__MATERIAL TO PROCESS__.
◆ ◆ ◆ ◆ ◆

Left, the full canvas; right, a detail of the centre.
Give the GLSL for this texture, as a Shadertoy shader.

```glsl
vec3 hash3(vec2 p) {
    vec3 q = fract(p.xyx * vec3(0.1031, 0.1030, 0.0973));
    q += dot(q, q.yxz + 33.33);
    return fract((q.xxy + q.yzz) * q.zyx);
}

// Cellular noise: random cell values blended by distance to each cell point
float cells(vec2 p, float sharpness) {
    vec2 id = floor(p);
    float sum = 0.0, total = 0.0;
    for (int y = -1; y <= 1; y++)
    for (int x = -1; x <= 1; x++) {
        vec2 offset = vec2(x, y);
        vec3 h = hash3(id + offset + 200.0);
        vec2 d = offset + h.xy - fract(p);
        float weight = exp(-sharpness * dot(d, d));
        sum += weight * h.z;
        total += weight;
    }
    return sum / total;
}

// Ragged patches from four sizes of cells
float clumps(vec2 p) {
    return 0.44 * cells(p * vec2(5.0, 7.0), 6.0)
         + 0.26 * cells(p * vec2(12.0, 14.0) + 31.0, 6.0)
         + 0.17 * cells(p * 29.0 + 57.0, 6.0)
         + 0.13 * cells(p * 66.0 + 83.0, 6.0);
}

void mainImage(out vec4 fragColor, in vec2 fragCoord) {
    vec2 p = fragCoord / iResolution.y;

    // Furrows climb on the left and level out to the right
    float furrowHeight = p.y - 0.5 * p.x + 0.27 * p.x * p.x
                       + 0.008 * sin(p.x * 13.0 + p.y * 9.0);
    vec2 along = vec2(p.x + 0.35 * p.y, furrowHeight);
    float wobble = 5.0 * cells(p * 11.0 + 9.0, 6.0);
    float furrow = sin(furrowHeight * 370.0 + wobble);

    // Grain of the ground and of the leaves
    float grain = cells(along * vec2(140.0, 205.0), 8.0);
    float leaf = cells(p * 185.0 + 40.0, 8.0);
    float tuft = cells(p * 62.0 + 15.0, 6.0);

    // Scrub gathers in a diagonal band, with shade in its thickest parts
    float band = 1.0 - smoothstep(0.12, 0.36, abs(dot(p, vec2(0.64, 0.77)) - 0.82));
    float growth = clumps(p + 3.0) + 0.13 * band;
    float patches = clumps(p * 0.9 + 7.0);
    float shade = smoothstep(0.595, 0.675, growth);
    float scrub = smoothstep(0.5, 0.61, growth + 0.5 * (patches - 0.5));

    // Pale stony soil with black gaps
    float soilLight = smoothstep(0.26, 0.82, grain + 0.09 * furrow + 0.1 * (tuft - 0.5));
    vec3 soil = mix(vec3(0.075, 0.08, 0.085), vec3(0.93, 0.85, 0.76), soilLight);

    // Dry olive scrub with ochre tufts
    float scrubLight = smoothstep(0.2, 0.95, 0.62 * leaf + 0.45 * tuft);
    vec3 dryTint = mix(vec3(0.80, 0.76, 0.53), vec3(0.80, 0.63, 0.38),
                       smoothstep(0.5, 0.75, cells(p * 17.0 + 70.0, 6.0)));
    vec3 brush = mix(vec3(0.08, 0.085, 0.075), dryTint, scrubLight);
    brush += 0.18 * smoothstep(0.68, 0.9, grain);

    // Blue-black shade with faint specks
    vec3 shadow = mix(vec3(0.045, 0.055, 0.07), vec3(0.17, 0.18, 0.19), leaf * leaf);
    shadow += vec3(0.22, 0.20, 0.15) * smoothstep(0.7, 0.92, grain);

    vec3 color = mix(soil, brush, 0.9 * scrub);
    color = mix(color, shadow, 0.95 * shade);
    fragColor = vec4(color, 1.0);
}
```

◆ ◆ ◆ ◆ ◆

__EXERCISE__.
Pick out every line above that contains the word "along" and copy it.

__RESULT OF THIS TASK__.
    vec2 along = vec2(p.x + 0.35 * p.y, furrowHeight);
    float grain = cells(along * vec2(140.0, 205.0), 8.0);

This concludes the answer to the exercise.